Using the records below, report how many lines hold "style", with no extra text.

= = = = = = =

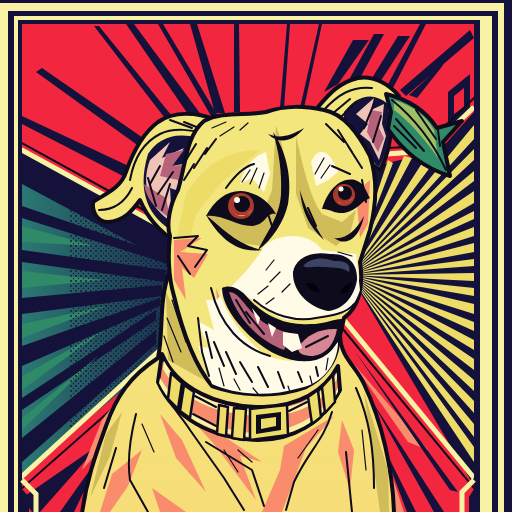
<!DOCTYPE html>
<html lang="en">
<head>
<meta charset="utf-8">
<title>Dog poster</title>
<style>
:root{--ink:#14123a;--black:#0d0b1c;--cream:#f8f3a4;--fur:#f3e67d;--gold:#eedc68;--shade:#d0bd59;--red:#f3263f;--coral:#f98c6c;--teal:#25616a;--green:#2f8a67;--white:#fffbe6;--mauve:#b6627b;--pink:#efc3b5}
html,body{margin:0;height:100%;overflow:hidden;background:var(--cream)}
svg{display:block;width:512px;height:512px}
.ink{fill:var(--ink)}.black{fill:var(--black)}.cream{fill:var(--cream)}.fur{fill:var(--fur)}.gold{fill:var(--gold)}.shade{fill:var(--shade)}.red{fill:var(--red)}.coral{fill:var(--coral)}.teal{fill:var(--teal)}.green{fill:var(--green)}.white{fill:var(--white)}.mauve{fill:var(--mauve)}.pink{fill:var(--pink)}
.outline{stroke:var(--black);stroke-width:4;stroke-linejoin:round;stroke-linecap:round}
.line{fill:none;stroke:var(--black);stroke-width:2;stroke-linecap:round;stroke-linejoin:round}
.fine{stroke-width:1.2}
.rule{fill:none;stroke:var(--cream);stroke-width:5;stroke-linejoin:miter}
</style>
</head>
<body>
<svg viewBox="0 0 512 512" role="img" aria-label="Comic style poster of a yellow dog with a collar in front of sunburst rays">
<defs>
<clipPath id="panel"><path d="M22 24H474V512H22Z"/></clipPath>
<pattern id="grain" width="5" height="5" patternUnits="userSpaceOnUse"><circle cx="1" cy="1" r="0.9" class="ink"/><circle cx="3.5" cy="3.5" r="0.7" class="ink"/></pattern>
<linearGradient id="teal-fade"><stop offset="0" stop-color="#2b7873"/><stop offset="1" stop-color="#1b3450"/></linearGradient>
<linearGradient id="chest" x1="0" y1="0" x2="0" y2="1"><stop offset="0" stop-color="#f3e67d"/><stop offset="1" stop-color="#f7dd78"/></linearGradient>
</defs>

<g id="frame">
<rect width="512" height="512" class="cream"/>
<path class="ink" d="M0 0H512V3H0ZM504 0H512V512H504ZM8 11H498V512H8Z"/>
<path class="cream" d="M14 16H492V512H14Z"/>
<path class="ink" d="M18 20H480V512H18Z"/>
</g>

<g id="burst" clip-path="url(#panel)">
<rect x="22" y="24" width="452" height="488" class="red"/>
<g id="upper-rays" class="ink">
<path d="M36 72L42 68L172 158L165 165ZM22 116L150 176V190L22 124ZM94 26H99L180 126L174 130ZM126 24H134L202 116L190 117ZM158 24H163L218 116H211ZM190 24H197L225 113H215ZM234 24H239L240 112H234ZM287 24H290L284 108H280ZM319 24H322L304 108H300ZM353 40H369L338 84L324 92ZM374 34H384L360 78H350ZM398 36H410L380 82L372 78ZM420 24H426L393 88H386ZM470 30L474 38L406 96L400 90ZM436 70L444 64L417 98L409 95Z"/>
<path fill-rule="evenodd" d="M448 92L470 74V112L448 126ZM454 96V114L464 107V88Z"/>
</g>

<g id="left-rays">
<path fill="url(#teal-fade)" d="M22 150L168 232V352L22 474Z"/>
<path class="ink" d="M22 150L168 232V262L22 184ZM22 206L168 256V264L22 218ZM22 250L166 270V282L22 262ZM22 298L162 285V296L22 314ZM22 346L160 298V306L22 366ZM22 398L156 310V320L22 410ZM22 438L156 330V344L22 462Z"/>
<path class="green" d="M22 226L94 246L22 242ZM22 271L104 280L22 288ZM22 324L106 306L22 338ZM22 376L104 330L22 390ZM22 418L98 356L22 430Z"/>
<path fill="url(#grain)" d="M70 177L168 232V352L70 430Z"/>
<path class="rule" d="M18 148L168 230M18 480L160 350"/>
<path class="line" d="M18 141L160 219M20 490L138 386" stroke-width="4"/>
</g>

<g id="right-rays">
<path class="ink" d="M350 275L376 166L440 150L474 112V486Z"/>
<path class="gold" d="M350 275L388 160L393 163ZM350 275L404 156L412 158ZM350 275L426 157L434 162ZM350 275L474 125V139ZM350 275L474 149V160ZM350 275L474 171V181ZM350 275L474 191V203ZM350 275L474 211V219ZM350 275L474 227V236ZM350 275L474 243V252ZM350 275L474 259V266ZM350 275L474 273V281ZM350 275L474 288V296ZM350 275L474 304V314ZM350 275L474 322V331ZM350 275L474 340V350ZM350 275L474 359V370ZM350 275L474 380V391ZM350 275L474 401V413ZM350 275L474 424V437ZM350 275L474 447V462Z"/>
<path class="rule" d="M387 154L428 151L474 107"/>
<path class="line" d="M388 148L424 146L474 98" stroke-width="4"/>
<path class="red" d="M340 325L474 492V512H370Z"/>
<path class="rule" d="M344 320L474 478"/>
<path class="line" d="M342 328L474 488"/>
<path class="coral" d="M352 362L428 450L408 442ZM374 420L404 512H394Z"/>
<path class="ink" d="M354 350L458 492L450 490ZM370 398L444 512H434ZM380 440L416 512H407Z"/>
</g>
<g id="lower-left-rays">
<path class="ink" d="M22 498L100 444L40 512H32ZM60 512L104 450L74 512Z"/>
<path class="coral" d="M102 420L116 402L98 452L82 470Z"/>
</g>
</g>
<g id="corner-trim">
<path d="M22 480L36 494V512M474 480L462 492V512" class="rule"/>
<path d="M22 489L29 497V512H22ZM474 489L469 497V512H474Z" class="ink"/>
</g>

<g id="body">
<path class="outline" fill="url(#chest)" d="M170 270C158 302 164 330 158 358C130 376 116 397 106 426C95 456 86 482 82 514H394C393 470 382 422 364 384C356 366 341 358 340 336L300 300Z"/>
<path class="coral" d="M178 405L262 462L240 456L256 500L214 444ZM284 446L334 416L306 448L282 512H262L280 470ZM112 474L142 450L128 486L110 512H100ZM160 414L182 440L206 492L176 458ZM342 420L354 450L350 490L338 452ZM152 488L186 512H160Z"/>
<path class="shade" d="M166 292L184 330L204 380L168 360ZM364 392L388 470L389 512H380L370 440ZM106 434L122 412L110 456L90 498Z"/>
<path class="line" d="M136 414C130 438 127 460 130 480M130 480L148 512M158 376C164 400 180 414 190 430M190 430L224 478L244 510M206 442L252 470L264 506M332 412C324 440 308 452 294 482L286 510M356 388C370 420 374 452 374 488M346 452L352 512M116 448L104 488"/>
<path class="line fine" d="M172 300L186 342M167 318L181 352M164 336L173 362M142 424L154 452M318 430L298 458M362 430L366 470M238 450L252 462M224 450L238 472"/>
</g>

<g id="collar">
<path class="outline coral" d="M162 354C176 388 218 408 264 407C298 406 324 392 338 366L340 390C322 424 292 440 258 440C212 439 174 418 158 382Z"/>
<path class="cream" d="M164 361C182 394 222 410 264 410C300 408 322 396 337 373V379C322 404 296 416 264 416C220 416 180 400 163 369ZM160 378C180 411 214 432 258 433C290 432 320 418 338 388V392C320 424 292 437 258 437C212 436 174 415 159 383Z"/>
<g class="gold outline" style="stroke-width:2.5"><path d="M171 373L182 383L178 409L168 399ZM184 385L194 392L190 418L180 411Z"/><path d="M219 405L228 407L226 436L217 434ZM234 408L246 409L244 440L232 438Z"/><path d="M250 409L287 405L288 435L250 440Z"/><path d="M308 397L318 390L321 417L312 424ZM322 387L333 375L335 402L325 413Z"/></g>
<path class="black" fill-rule="evenodd" d="M256 415L281 412V430L256 434ZM261 419V429L276 426V417Z"/>
<path class="line" d="M195 396L216 407M193 414L216 426M289 411L307 402"/>
</g>

<g id="left-ear">
<path class="outline fur" d="M216 120C196 112 174 111 158 122C146 131 135 146 126 172C121 188 105 194 93 202C92 213 98 222 108 222C124 221 132 211 140 200C148 219 160 232 176 242L204 168Z"/>
<path class="ink" d="M148 154C156 142 168 133 190 136L206 150L188 186L174 232C150 218 136 194 148 154Z"/>
<path class="pink" d="M150 160L170 142L162 158L184 148L172 166L194 162L178 180L182 192L170 188L172 222C150 208 140 186 150 160Z"/>
<path class="mauve" d="M166 154L184 150L172 166L192 164L178 180L160 176ZM144 184L166 198L170 218C154 208 146 198 144 184Z"/>
<path class="line" d="M130 180C134 158 144 142 160 134C174 127 194 130 206 134M99 210C117 210 126 200 132 188M160 166L150 184M173 172L158 194M148 178L156 206M170 184L162 210M184 122L204 130M170 120L192 128"/>
</g>

<g id="right-ear">
<path class="outline fur" d="M312 114C326 98 336 83 358 78C374 75 390 85 399 96L391 112C392 132 390 152 380 170L350 148Z"/>
<path class="ink" d="M344 112C358 94 374 92 388 104C392 130 389 150 379 167C367 158 360 138 344 128Z"/>
<path class="pink" d="M356 114L374 98L371 110L384 104L382 124L386 136L379 160L370 142L360 134L368 124Z"/>
<path class="mauve" d="M371 110L382 112L379 128L384 138L378 152L367 132Z"/>
<path class="line" d="M322 112C338 94 352 86 372 88M332 114L350 99M340 118L356 102M374 104L364 128M381 116L373 142"/>
<path class="outline green" d="M386 94C407 99 425 110 437 128L462 121L443 142L450 176C427 169 405 154 388 129L391 112Z"/>
<path fill="#9fbf63" d="M394 100C414 106 426 116 434 130L438 158C424 138 408 120 394 110Z"/>
<path class="line" d="M392 100C414 118 432 140 446 170M396 119L424 151M394 126L416 148M416 110L436 139M438 130L440 146"/>
</g>

<g id="head">
<path class="outline fur" d="M204 121C222 111 246 116 266 112C286 105 304 106 324 110C344 114 358 133 370 156C378 180 376 206 370 230L360 262C364 288 358 308 344 318L338 344C336 362 324 378 306 387C276 398 240 396 212 386C194 364 183 334 174 296C168 276 168 252 170 236C166 224 170 204 178 190C186 164 186 136 204 121Z"/>
<path class="gold" d="M186 194C206 162 230 150 260 150L222 182L196 214L184 260L174 250Z"/>
<path class="shade" d="M276 126C286 152 290 182 282 214L262 246L232 242L208 216L222 200L236 222L260 220L272 190ZM296 136C302 160 308 194 322 214L342 222L356 210L350 234L336 246L308 228L296 194Z"/>
<path class="coral" d="M174 240L202 238L180 252L208 254L194 278L182 268L186 300L174 280ZM356 192L370 180L368 224L360 238ZM216 288L228 320L218 308Z"/>
<path class="white" d="M240 184C244 167 254 156 266 152L270 174L264 192L252 178ZM311 162C319 145 330 150 338 172L327 181L316 186Z"/>
<path class="white" d="M264 246C280 232 310 232 322 250L356 254L360 290C354 308 346 314 330 316L286 320C262 310 250 296 230 286L220 292C226 316 244 338 264 354C286 366 320 362 338 342C338 364 322 384 300 388C266 398 234 394 212 384L204 362L198 346L210 348L196 320L214 330L206 300L216 300C234 284 250 270 264 246Z"/>
<path class="line" d="M211 288C220 326 242 348 270 356M198 318L202 352L209 376M206 332L212 358M214 342L224 366M226 352L236 374M240 362L252 382M258 367L268 387M278 372L284 388M298 372L302 382M316 367L318 376"/>
<path class="line fine" d="M219 368L224 386M234 379L240 390M253 388L258 394M288 386L290 392M310 376L312 384M328 358L326 370"/>
<path class="black" d="M273 132C284 148 293 174 288 204C284 222 272 240 258 250C266 234 280 216 281 194C282 172 279 152 273 132ZM300 190C304 206 314 224 324 240C311 228 302 214 300 190ZM268 134C280 139 290 136 304 128C295 140 280 146 268 134Z"/>
<path class="black" d="M206 215C222 228 236 244 262 250C236 254 218 236 206 215ZM334 238C346 240 356 230 364 216C360 236 348 248 334 238Z"/>
<path class="line" d="M174 238L198 236L188 246L207 250L195 267M178 256L190 274M186 160L196 144M194 168L207 148M184 180L194 164M205 154L216 139M326 124L344 142M338 130L352 152M348 146L362 168M362 180L366 202M226 188C236 174 246 166 254 164M332 166L350 174M264 202L272 226M308 208L316 226"/>
<path class="line fine" d="M212 128L226 122M220 136L234 127M240 130L248 123M242 182L250 170M250 184L257 168M259 188L264 173M315 174L324 158M321 178L330 165M274 260L266 270M280 272L270 282M290 284L282 292M268 286L258 294M274 298L266 304M338 252L352 256"/>
</g>

<g id="eyes">
<path class="black" d="M206 216C216 198 230 188 248 192C262 196 270 204 276 214C265 212 268 224 252 226C236 226 222 214 206 216ZM322 209C328 190 340 177 355 180C365 183 366 192 370 198C360 202 358 210 344 213C335 214 328 208 322 209Z"/>
<circle cx="241" cy="206" r="13" fill="#a83a2d"/><circle cx="344" cy="195" r="11" fill="#a83a2d"/>
<path d="M230 208Q241 224 253 209L246 215H236ZM335 198Q344 209 354 197L347 203H340Z" class="coral"/>
<circle cx="242" cy="204" r="8" class="black"/><circle cx="345" cy="193" r="7" class="black"/>
<circle cx="237" cy="200" r="3" class="white"/><circle cx="341" cy="189" r="2.5" class="white"/>
</g>

<g id="mouth">
<path class="black" d="M222 288C230 284 240 288 248 298C264 316 286 326 310 324C326 324 336 318 343 319C341 340 334 354 316 360C290 366 262 350 243 329C231 316 222 301 222 288Z"/>
<path class="mauve" d="M229 292C240 292 246 310 263 322C274 329 286 332 292 334L284 350C260 341 238 320 229 292Z"/>
<path fill="#d58795" d="M298 348C306 334 322 328 337 329C334 345 326 354 313 356C304 356 298 354 298 348Z"/>
<path class="white" d="M283 332L298 334L302 348L292 352L283 345ZM252 308L260 318L258 325ZM268 323L276 328L272 337Z"/>
<path class="line" d="M236 300L250 323M246 312L264 334M306 347L328 336"/>
<path class="line" d="M254 300C272 316 296 322 316 318C330 316 346 314 354 304"/>
</g>

<g id="nose">
<path class="black" d="M293 272C296 257 312 251 330 254C346 253 358 262 357 280C354 298 342 310 328 311C310 308 292 292 293 272Z"/>
<path fill="#3b4465" d="M303 266C311 257 324 257 334 261C348 260 351 266 349 272C340 266 330 268 322 267C313 266 308 269 303 266Z"/>
<path d="M306 284Q315 280 320 292Q312 294 306 284ZM340 294Q344 284 352 282Q350 294 340 294Z" fill="#02020c"/>
</g>
</svg>
</body>
</html>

= = = = = = =

:: Exercise result ::
4